Men are better than women. And I can prove it. Start with a basis: men are different than women. Do you accept that? They have different anatomies, different brain structures and organs. They are generally taller and have more muscle mass. All scientific facts. Society treats them differently. They are more likely to engage in sports, more likely to be soldiers, etc. So yes, they are different. Can you compare two different things? How about apples and oranges? Which is a better breakfast fruit? Which has a higher acidity? Which generally has more pesticide exposure? Which has more calories? Which is sweeter? Easiest thing in the world to compare. So if two things are different, and you have a rubric, you can measure them against each other. So I'm trying to win a race, let's say a 100m dash. And to avoid individuality, let's say I want the top thousand (or million) people. Should I choose men or women? For this, men are better than women.

Example 2:
Women are better than men. And I can prove it. Again, men and women are different. Women's brains are structured differently.
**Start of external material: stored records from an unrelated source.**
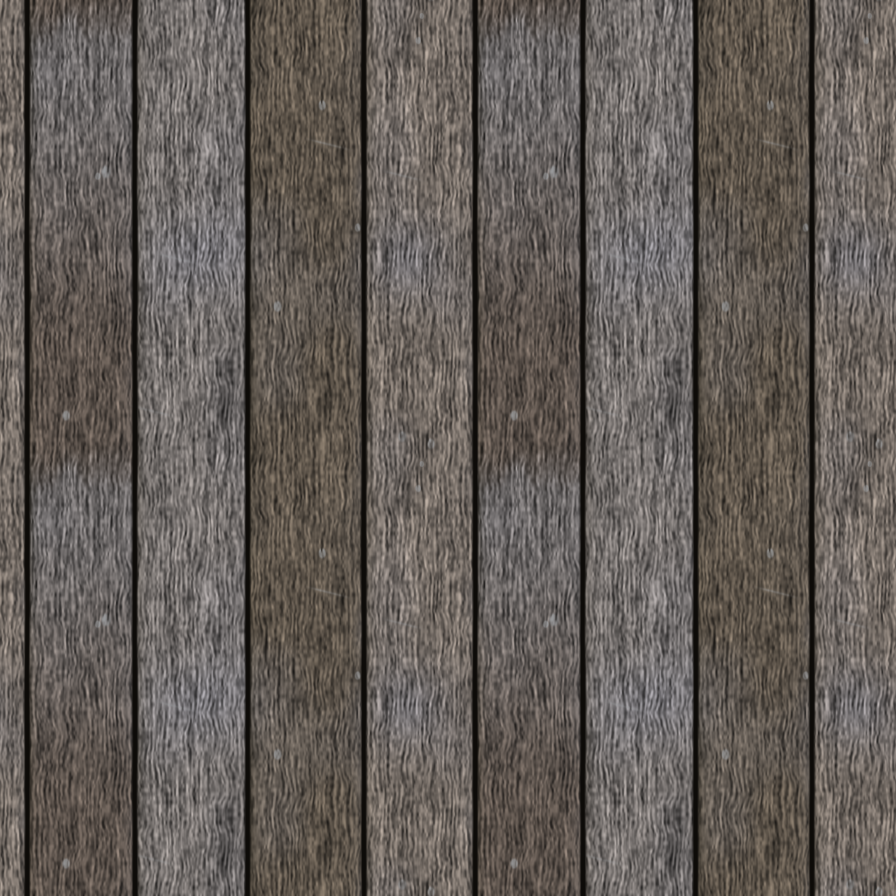
Reproduce this texture procedurally as a Shadertoy shader.

```glsl
// Weathered deck boards: a 2 by 2 repeat of four upright planks with dark gaps.
// Fine wavering ridges and wrapped value noise give the grain of each plank;
// soft spots and thin strokes add stains, flecks and scratches.

const float TILES = 2.0;
const float HALF_PI = 1.5707963;
const float RIDGES = 94.0;
const vec3 GAP = vec3(0.050, 0.043, 0.033);
const vec3 MOSS = vec3(0.20, 0.18, 0.13);
const vec3 SILVER = vec3(0.455, 0.455, 0.485);
const vec3 UMBER = vec3(0.352, 0.315, 0.288);
const vec3 FLECK = vec3(0.60, 0.61, 0.62);

float hash(vec2 p) {
    vec3 q = fract(vec3(p.xyx) * vec3(0.1031, 0.1030, 0.0973));
    q += dot(q, q.yzx + 33.33);
    return fract((q.x + q.y) * q.z);
}

// Value noise on the unit square that wraps after a whole number of cells
float noise(vec2 p, vec2 cells, float seed) {
    vec2 g = p * cells, i = floor(g), f = fract(g);
    f = f * f * (3.0 - 2.0 * f);
    vec2 a = mod(i, cells) + seed, b = mod(i + 1.0, cells) + seed;
    return mix(mix(hash(a), hash(vec2(b.x, a.y)), f.x),
               mix(hash(vec2(a.x, b.y)), hash(b), f.x), f.y);
}

// Shortest offset between two points on the wrapped tile
vec2 wrapped(vec2 d) {
    return fract(d + 0.5) - 0.5;
}

float softSpot(vec2 p, vec2 center, vec2 radius) {
    vec2 d = wrapped(p - center) / radius;
    return exp(-dot(d, d));
}

// Slightly uneven spacing of the gaps
float gapPosition(float k) {
    return 0.0567 + 0.25 * k + 0.0068 * cos(k * HALF_PI + 0.94);
}

vec3 plankColor(float id) {
    if (id < 0.5) return vec3(0.425, 0.410, 0.408);
    if (id < 1.5) return vec3(0.455, 0.435, 0.425);
    if (id < 2.5) return vec3(0.355, 0.320, 0.280);
    return vec3(0.445, 0.412, 0.385);
}

// Grain brightness around zero: wavering ridges, broken fibres and fine grit
float grain(vec2 p, float seed) {
    float drift = 1.3 * noise(p, vec2(22.0, 17.0), seed + 3.0)
                + 0.5 * noise(p, vec2(48.0, 44.0), seed + 29.0);
    float ridge = sin(4.0 * HALF_PI * (RIDGES * p.x + drift));
    float depth = 0.3 + 1.2 * noise(p, vec2(60.0, 30.0), seed + 57.0);
    vec2 q = p + vec2(0.4 * drift / RIDGES, 0.0);
    float streaks = 0.32 * noise(q, vec2(150.0, 9.0), seed)
                  + 0.40 * noise(q, vec2(170.0, 42.0), seed + 41.0) - 0.36;
    float grit = noise(q, vec2(256.0, 110.0), seed + 83.0) - 0.5;
    return 0.14 * ridge * depth + streaks + 0.38 * grit;
}

// Pale flecks and fine slanted scratches scattered over the tile
float marks(vec2 p) {
    float sum = 0.0;
    for (float i = 0.0; i < 10.0; i++) {
        vec2 c = vec2(hash(vec2(i, 7.3)), hash(vec2(i, 19.7)));
        float r = mix(0.006, 0.014, hash(vec2(i, 31.1)));
        sum += smoothstep(0.25, 0.7, softSpot(p, c, r * vec2(0.9, 1.2)));
    }
    for (float i = 0.0; i < 4.0; i++) {
        vec2 d = wrapped(p - vec2(hash(vec2(i, 53.9)), hash(vec2(i, 67.3))));
        d.y += 0.25 * d.x;
        sum += 0.5 * exp(-pow(d.x / 0.04, 4.0) - pow(d.y / 0.003, 2.0));
    }
    return min(sum, 1.0);
}

void mainImage(out vec4 fragColor, in vec2 fragCoord) {
    vec2 p = fract(fragCoord / iResolution.xy * TILES);
    float pixel = TILES / iResolution.x;

    // Plank index and distances to its two gaps
    float k = floor((p.x - 0.0567) * 4.0);
    if (p.x < gapPosition(k)) k -= 1.0;
    if (p.x >= gapPosition(k + 1.0)) k += 1.0;
    float left = p.x - gapPosition(k), right = gapPosition(k + 1.0) - p.x;
    float id = mod(k, 4.0), seed = id * 17.0;

    // Board tint with broad weathering
    float blotch = noise(p, vec2(8.0, 6.0), seed + 5.0);
    float patches = noise(p, vec2(26.0, 12.0), seed + 11.0);
    float fiber = grain(p, seed);
    vec3 color = plankColor(id);
    color = mix(color, SILVER, 0.2 * smoothstep(0.4, 1.0, blotch));
    color *= 0.96 + 0.08 * patches;

    // First board darkens downward, then turns pale at a ragged border
    float fall = fract(0.915 - p.y + 0.05 * (patches - 0.5) + 0.04 * fiber);
    float dark = smoothstep(0.05, 0.75, fall) * (1.0 - smoothstep(0.92, 1.0, fall));
    if (id < 0.5) color = mix(color, UMBER, dark);

    // Silvered bands and a dark stain on the paler boards
    float bands = softSpot(p, vec2(0.45, 0.43), vec2(0.13, 0.09))
                + softSpot(p, vec2(0.91, 0.42), vec2(0.10, 0.09));
    color = mix(color, SILVER, 0.6 * min(bands, 1.0));
    float stain = softSpot(p, vec2(0.515, 0.14), vec2(0.035, 0.10));
    color *= 1.0 - 0.4 * stain * smoothstep(0.1, 0.7, patches);

    // Grain, marks and worn edges
    color *= 1.0 + 1.2 * fiber;
    color = mix(color, FLECK, marks(p) * clamp(0.55 + fiber, 0.0, 1.0));
    color = mix(color, SILVER, 0.4 * exp(-right / 0.018) * patches);
    color = mix(color, MOSS, 0.8 * exp(-left / 0.010) * (0.5 + 0.5 * blotch));

    // Gaps between boards
    float edge = min(left, right) + 0.0015 * (patches - 0.5);
    float soft = max(0.0035, 0.5 * pixel);
    color = mix(GAP, color, smoothstep(0.006 - soft, 0.006 + soft, edge));
    fragColor = vec4(clamp(color, 0.0, 1.0), 1.0);
}
```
They have a larger limbic system (emotional response). Studies prove women are more adept at non-verbal communication and more likely to use the full brain for problem-solving (as opposed to a left hemisphere, task orientated approach that men take). And the section of the brain that handles language is proportionally larger in women. So yes, they are different. Can you compare two different things? See apples and oranges above. So I'm trying to find a large number of people to negotiate a treaty with space invaders who don't speak any human language. For this, women are better than men.

Example 3:
Dogs are better than cats. Discuss...

1 comment:

  1. Quite simply, haters will hate. To avoid having your credibility and integrity damaged, don't respond to plain negativity. Hate begets more hate. Never argue with a fool. The bystanders won't be able to tell the difference between the two.